Justice Doris Ling-Cohan, the first Asian-American woman elected to New York State Supreme Court in 2002, will now likely be added onto the November ballot, the Post reported Monday, assuming she receives the official nod at the committee’s Sept. 22 judicial convention.
Asian American Legal Defense and Education Fund (AALDEF) executive director Margaret Fung said she welcomed the news, but cautioned that Ling-Cohan, viewed widely as a champion of gay rights, still needs to be nominated at the convention and then elected by a majority of the delegates.
“I’m glad that the Democratic County Committee won’t block Justice Ling-Cohan’s nomination, despite the screening panel’s decision, because she’s clearly qualified to serve another term on the New York Supreme Court,” Fung told NBC News in an email.
The Post first reported on Aug. 31 that the committee’s Independent Judicial Screening Panel determined Ling-Cohan was "lazy" and "slow" in dealing with her caseload, and that she was "disorganized, takes a lot of time off" and was "late with decisions."
Those accusations sent more than 100 of Ling-Cohan’s supporters — among them elected officials and members of bar associations, including the Korean American Lawyers Association of Greater New York — to the steps of New York City Hall last week to defend the appellate judge and her record.
Curtis Arluck, chairman of the party’s judicial committee, told the Post Sunday that the 22-member screening panel did not follow the rules for incumbent justices, who he said should get deference.

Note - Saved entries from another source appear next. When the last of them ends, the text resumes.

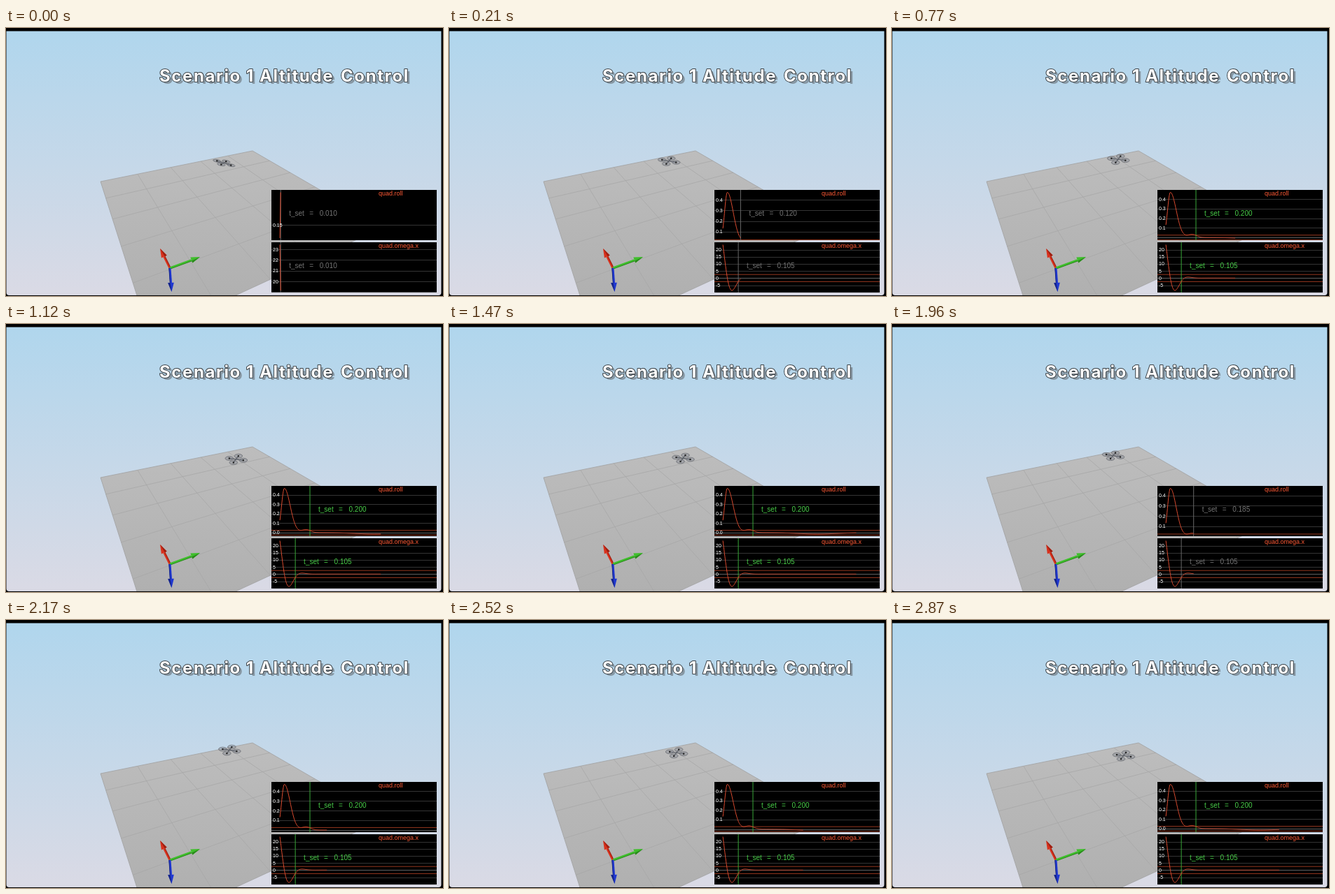
An HTML page with a canvas for the animation above (2940 ms loop, 624x384 px).

```html
<!DOCTYPE html>
<html lang="en">
<head>
<meta charset="utf-8">
<title>Scenario 1 Altitude Control</title>
<style>
html, body { margin: 0; width: 100%; height: 100%; overflow: hidden; background: #000; }
canvas { display: block; }
</style>
</head>
<body>
<canvas id="stage" width="624" height="384"></canvas>
<script>
const ctx = document.getElementById('stage').getContext('2d');
const LOOP = 2940, STEP = 70, RESTART = 1680;
const SANS = '"Liberation Sans", Arial, sans-serif';

// Simulated seconds; the flight starts over once within the loop
function simTime(ms) {
  const t = ms < RESTART ? .596 * ms / 1000 - .006 : .61 * (ms - RESTART) / 1000 + .012;
  return Math.max(.01, Math.round(t * 200) / 200);
}

const pulse = (t, center, width) => Math.exp(-(((t - center) / width) ** 2));

// Fast swing, small rebound, slow drift
const roll = t => .47 * pulse(t, .034, t < .034 ? .0257 : .0536)
  + .033 * pulse(t, .175, .04) - .015 * pulse(t, .62, .17);

// Damped oscillation
const omega = t => 29.7 * Math.exp(-12.6 * t - 67 * t * t) * Math.sin(34.5 * (.034 - t));

function path(points, close) {
  ctx.beginPath();
  points.forEach(([x, y]) => ctx.lineTo(x, y));
  if (close) ctx.closePath();
}

function line(points, color, width = 1) {
  path(points);
  ctx.strokeStyle = color;
  ctx.lineWidth = width;
  ctx.stroke();
}

function fill(points, color) {
  path(points, true);
  ctx.fillStyle = color;
  ctx.fill();
}

function text(string, x, y, color, font) {
  ctx.font = font;
  ctx.fillStyle = color;
  ctx.fillText(string, x, y);
}

function verticalGradient(y0, y1, from, to) {
  const gradient = ctx.createLinearGradient(0, y0, 0, y1);
  gradient.addColorStop(0, from);
  gradient.addColorStop(1, to);
  return gradient;
}

// Perspective map from the unit square to four corners
function perspective([ax, ay], [bx, by], [cx, cy], [dx, dy]) {
  const ux = bx - cx, uy = by - cy, vx = dx - cx, vy = dy - cy;
  const sx = ax - bx + cx - dx, sy = ay - by + cy - dy;
  const det = ux * vy - vx * uy;
  const g = (sx * vy - vx * sy) / det, h = (ux * sy - sx * uy) / det;
  return (u, v) => {
    const w = 1 + g * u + h * v;
    return [(ax + (bx * (1 + g) - ax) * u + (dx * (1 + h) - ax) * v) / w,
            (ay + (by * (1 + g) - ay) * u + (dy * (1 + h) - ay) * v) / w];
  };
}

const ground = perspective([135, 220], [352, 176], [540, 285], [205, 440]);

function drawGround() {
  fill([ground(0, 0), ground(1, 0), ground(1, 1), ground(0, 1)],
    verticalGradient(176, 384, '#bdbdbd', '#b0b0b0'));
  for (let i = 0; i <= 5; i++) {
    const color = i % 5 ? '#a8a8a8' : '#a0a0a0';
    line([ground(i / 5, 0), ground(i / 5, 1)], color, .8);
    line([ground(0, i / 5), ground(1, i / 5)], color, .8);
  }
}

function drawArrow(tipX, tipY, color, shade) {
  const x = 234, y = 344, length = Math.hypot(tipX - x, tipY - y);
  const neck = length - 13;
  ctx.save();
  ctx.translate(x, y);
  ctx.rotate(Math.atan2(tipY - y, tipX - x));
  line([[0, 0], [neck, 0]], color, 3);
  line([[0, 1.2], [neck, 1.2]], shade);
  fill([[length, 0], [neck, -4.3], [neck, 4.3]], color);
  fill([[length, 0], [neck, 1], [neck, 4.3]], shade);
  ctx.restore();
}

function drawDrone(t) {
  const tilt = roll(t), flat = Math.max(.2, 1 - 1.8 * tilt);
  const rotors = [[-10, -1], [3, -4], [10, 2], [-4, 5]]
    .map(([x, y]) => [x, y * flat + x * tilt * 1.1]);
  ctx.save();
  ctx.translate(311 + 27 * t, 190 + 4 * Math.cos(7.75 * (t - .736)));
  line([rotors[0], rotors[2]], '#5c6068', 1.4);
  line([rotors[1], rotors[3]], '#5c6068', 1.4);
  for (const [x, y] of rotors) {
    ctx.beginPath();
    ctx.ellipse(x, y, 5.8, 2.8 * flat, tilt, 0, 7);
    ctx.fillStyle = 'rgba(125,130,140,.4)';
    ctx.fill();
    ctx.strokeStyle = '#6a6d73';
    ctx.lineWidth = .8;
    ctx.stroke();
    ctx.fillStyle = '#222';
    ctx.fillRect(x - 1.1, y - 1.1, 2.2, 2.2);
  }
  ctx.restore();
}

function drawTitle() {
  const words = [['Scenario', 219], ['1', 343], ['Altitude', 362], ['Control', 478]];
  const font = '700 24px Inter, "Open Sans", sans-serif';
  ctx.letterSpacing = '1.6px';
  ctx.lineJoin = 'round';
  for (const [word, x] of words) text(word, x + 3.5, 80, '#8797a3', font);
  for (const [word, x] of words) {
    ctx.strokeStyle = '#3c4348';
    ctx.lineWidth = 2;
    ctx.strokeText(word, x, 76.5);
    text(word, x, 76.5, '#fff', font);
  }
  ctx.letterSpacing = '0px';
}

function drawPlot({ top, name, value, band, settle, steps }, t) {
  const samples = [];
  for (let s = .005; s < t + .001; s += .0025) samples.push([s, value(s)]);
  const values = samples.map(s => s[1]);
  const max = Math.max(...values), span = max - Math.min(...values);
  const px = s => 390 + 220 * s;
  const py = v => top + 2.5 + (max - v) * 65.5 / span;
  const across = (y, color) => line([[379, y], [615, y]], color);

  ctx.save();
  ctx.beginPath();
  ctx.rect(379, top - 1, 236, 72);
  ctx.clip();
  ctx.fillStyle = '#000';
  ctx.fillRect(379, top - 1, 236, 72);

  const step = steps.find(s => span / s < 8);
  const digits = step === .05 ? 2 : step < 1 ? 1 : 0;
  const labels = [];
  for (let n = Math.floor(max / step); py(n * step) < top + 71; n--) {
    const y = py(n * step);
    across(Math.round(y) + .5, n ? '#343434' : '#606060');
    if (y < top + 66.5) labels.push([(n * step).toFixed(digits), y + 2.5]);
  }
  across(py(band), '#94371f');
  across(py(-band), '#94371f');

  const setTime = Math.min(t, settle), x = px(setTime);
  const settled = t - settle > .1;
  line([[x, top - 1], [x, top + 71]], settled ? '#38a838' : '#686868');
  const color = settled ? '#48cc48' : '#747474';
  const font = '10px ' + SANS;
  text('t_set', x + 12, top + 36, color, font);
  text('=', x + 41, top + 36, color, font);
  text(setTime.toFixed(3), x + 55.5, top + 36, color, font);

  line(samples.map(([s, v]) => [px(s), py(v)]), '#dc4c30');
  for (const [label, y] of labels) text(label, 381, y, '#fff', '7px ' + SANS);
  text(name, 532, top + 7, '#ff5a35', '9px ' + SANS);
  ctx.restore();
}

const plots = [
  { top: 233, name: 'quad.roll', value: roll, band: .025, settle: .2, steps: [.05, .1] },
  { top: 308, name: 'quad.omega.x', value: omega, band: 2.5, settle: .105, steps: [1, 5] }
];

function draw(now) {
  const t = simTime(Math.floor((now % LOOP) / STEP) * STEP);
  ctx.fillStyle = '#000';
  ctx.fillRect(0, 0, 624, 384);
  ctx.save();
  ctx.beginPath();
  ctx.roundRect(.5, 4.5, 621, 378.5, [0, 0, 4, 4]);
  ctx.fillStyle = verticalGradient(5, 383, '#b0d6ed', '#dadae5');
  ctx.fill();
  ctx.clip();
  drawGround();
  drawDrone(t);
  drawArrow(220, 316, '#d8301c', '#9c1e10');
  drawArrow(277, 328, '#3fbf2c', '#2a8a1c');
  drawArrow(236.5, 378, '#2038d0', '#142488');
  drawTitle();
  plots.forEach(plot => drawPlot(plot, t));
  ctx.restore();
}

const start = performance.now();
function tick() {
  draw(performance.now() - start);
  requestAnimationFrame(tick);
}
tick();
</script>
</body>
</html>
```
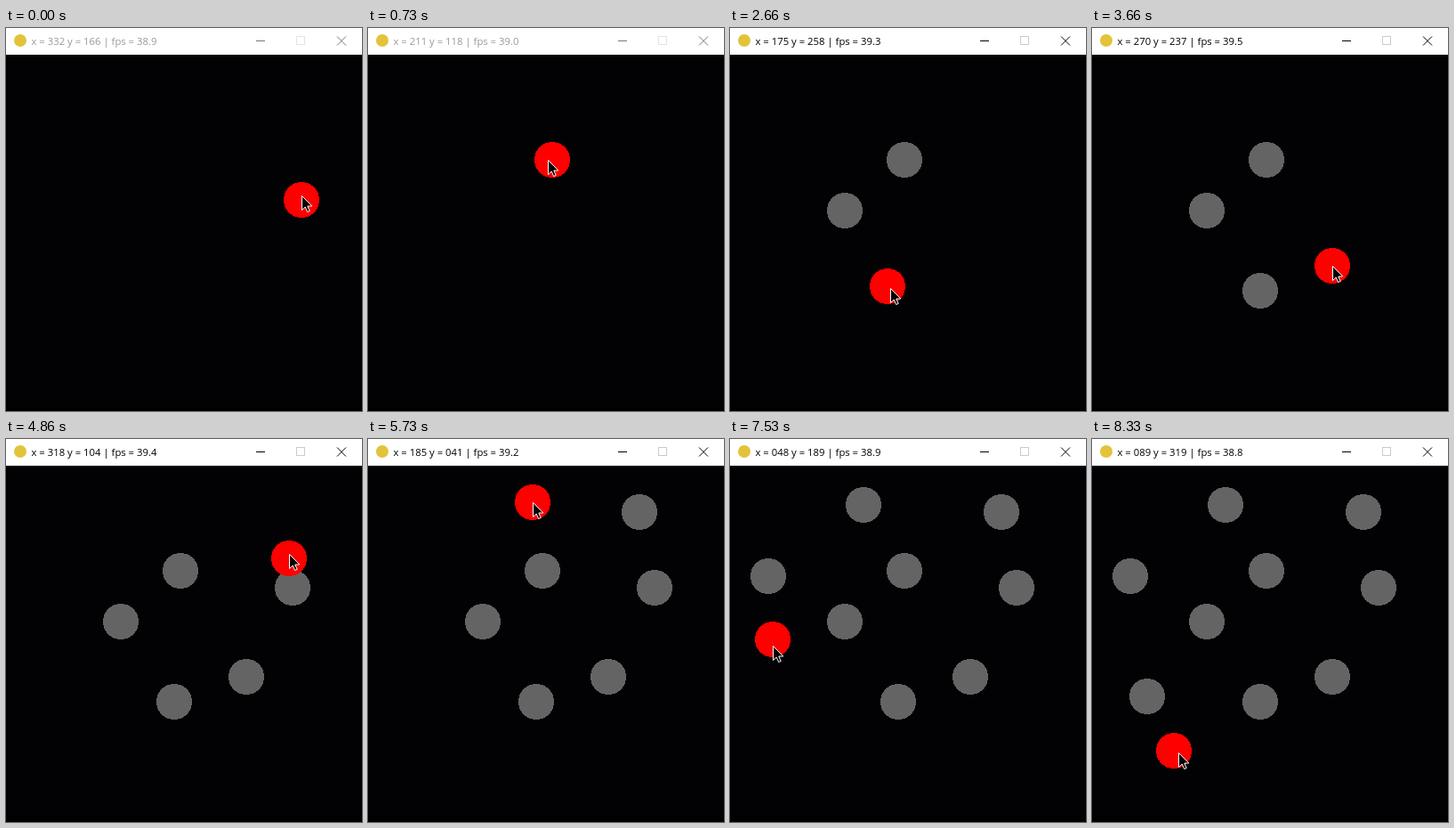
An HTML page with a canvas that plays this animation: 400 by 430 pixels, repeating every 8400 ms.

```html
<!DOCTYPE html>
<html lang="en">
<head>
<meta charset="utf-8">
<title>Dropping discs</title>
<style>
html, body { margin: 0; width: 100%; height: 100%; overflow: hidden; background: #000; }
canvas { display: block; }
</style>
</head>
<body>
<canvas id="stage" width="400" height="430"></canvas>
<script>
const LOOP = 8400, STEP = 1000 / 15;
const ctx = document.getElementById('stage').getContext('2d');

// Mouse route: step, x, y and, where a disc is dropped, the rest in steps
const route = [
  [-.4, 332, 196], [.5, 332, 188], [8, 250, 149], [12.6, 196, 148, 4.9],
  [24.6, 136, 195], [25, 133, 198], [26.6, 129, 205, 2.9],
  [35, 150, 255], [42, 189, 295, 0], [54.6, 270, 267, 1.9],
  [62, 302, 215], [66.6, 322, 167, 1.9],
  [72.6, 318, 134.4], [73, 318, 134], [73.5, 318, 129], [79.6, 305, 82, 1.9],
  [85.6, 185, 71], [86.4, 185, 71], [93, 150, 74, 0],
  [100.6, 16, 149], [101.5, 16, 151], [107, 43, 154, 0],
  [115, 50, 252], [118.6, 62, 289, 1.9],
  [124.6, 89, 349], [125, 92, 350], [125.5, 97, 352]
];
const drops = route.filter(p => p.length > 3);
const path = route.flatMap(([t, x, y, rest]) =>
  rest ? [[t, x, y], [t + rest, x, y]] : [[t, x, y]]);

const arrow = new Path2D('M.5 .5V16.5L4.2 13 6.7 18.5 9.2 17.4 6.8 12H11.8Z');

function slope(i, k) {
  const a = path[i], b = path[i + 1];
  return a && b ? (b[k] - a[k]) / (b[0] - a[0]) : 0;
}

function tangent(i, k) {
  const a = slope(i - 1, k), b = slope(i, k);
  return a * b > 0 ? 2 * a * b / (a + b) : 0;
}

// Monotone cubic interpolation, so that rests stay still
function mouseAt(n) {
  let i = 0;
  while (i < path.length - 2 && path[i + 1][0] <= n) i++;
  const a = path[i], b = path[i + 1], h = b[0] - a[0];
  const u = Math.min(1, Math.max(0, (n - a[0]) / h)), v = 1 - u;
  return [1, 2].map(k =>
    v * v * (1 + 2 * u) * a[k] + u * u * (3 - 2 * u) * b[k] +
    u * v * h * (v * tangent(i, k) - u * tangent(i + 1, k)));
}

function rect(color, x, y, w, h) {
  ctx.fillStyle = color;
  ctx.fillRect(x, y, w, h);
}

// Disc with hard pixel edges
function disc(color, x, y) {
  x = Math.round(x);
  y = Math.round(y);
  for (let r = -20; r < 20; r++) {
    const w = Math.round(Math.sqrt(400 - (r + .5) ** 2));
    rect(color, x - w, y + r, 2 * w, 1);
  }
}

function fpsAt(n) {
  const stop = drops.find(([t, , , rest]) => n > t && n < t + rest);
  return 39.51 - .0103 * Math.abs((stop ? stop[0] : n) - 58);
}

function drawTitle(n) {
  const active = n >= 15, ink = active ? '#000' : '#777';
  const [x, y] = mouseAt(n - .35);
  const pad = v => String(Math.round(v)).padStart(3, '0');

  rect('#fff', 0, 0, 400, 30);
  ctx.fillStyle = '#e3c33a';
  ctx.beginPath();
  ctx.arc(16, 14, 7, 0, 7);
  ctx.fill();

  ctx.font = '11.3px "Open Sans", "Noto Sans", sans-serif';
  ctx.fillStyle = active ? '#000' : '#999';
  ctx.fillText(`x = ${pad(x)} y = ${pad(y - 30)} | fps = ${fpsAt(n).toFixed(1)}`, 28.5, 19);

  rect(ink, 281, 14, 10, 1);
  ctx.strokeStyle = active ? '#ccc' : '#e4e4e4';
  ctx.strokeRect(326.5, 9.5, 9, 9);
  ctx.strokeStyle = ink;
  ctx.stroke(new Path2D('M372 9.5l10 10m0-10l-10 10'));
}

function drawCursor(n) {
  const [x, y] = mouseAt(n + .5);
  ctx.save();
  ctx.translate(Math.round(x), Math.round(y));
  ctx.fillStyle = '#000';
  ctx.strokeStyle = '#fff';
  ctx.fill(arrow);
  ctx.stroke(arrow);
  ctx.restore();
}

function draw(now) {
  const ticks = Math.floor(now % LOOP / 10) + 1;
  const n = Math.floor(ticks * 10 / STEP - 1e-6);
  rect('#020204', 0, 30, 400, 396);
  rect('#000', 0, 426, 400, 4);
  for (const [t, x, y, rest] of drops) if (n >= t + rest / 2) disc('#646464', x, y);
  disc('#f00', ...mouseAt(n));
  drawTitle(n);
  drawCursor(n);
}

const start = performance.now();
function tick() {
  draw(performance.now() - start);
  requestAnimationFrame(tick);
}
tick();
</script>
</body>
</html>
```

Exceptions, however, include “egregious ethical or professional conduct” that has been documented, the paper reported.
“The panel did not apply that standard,” Arluck said, according to The Post. “There was no obvious issue. There was nothing even non-egregious.”
The New York County Democratic Committee did not immediately respond to a request for comment Monday afternoon. A woman who answered the phone at Ling-Cohan’s chambers told NBC News Ling-Cohan could not immediately comment because she’s a sitting judge.
Among the cases Ling-Cohan has heard was Hernandez v. Robles, in which she ruled in 2005 that barring same-sex couples from marrying violated New York's constitution. That decision was overturned on appeal, but New York later passed the Marriage Equality Act in 2011, which was signed into law the same year.
At the Sept. 6 City Hall rally, some speakers suggested that the screening panel’s rejection of Ling-Cohan was colored by politics and tainted by conflicts of interest.
"The panel was stacked with lawyers from the real estate and corporate sectors who were determined to remove her from the bench because of her fairness to tenants and consumers," Allen Roskoff, president of the Jim Owles Liberal Democratic Club, a progressive LGBT political club, said in a statement.
As the New York County Democratic Committee prepares for its judicial convention next week, some are calling for an overhaul of the screening process, which decides who can run under the party in Manhattan for State Supreme Court.
“I believe this ‘independent’ judicial screening process needs to be reformed, so that it cannot be manipulated by certain factions or political cliques to prevent qualified candidates getting access to the ballot,” AALDEF’s Fung said.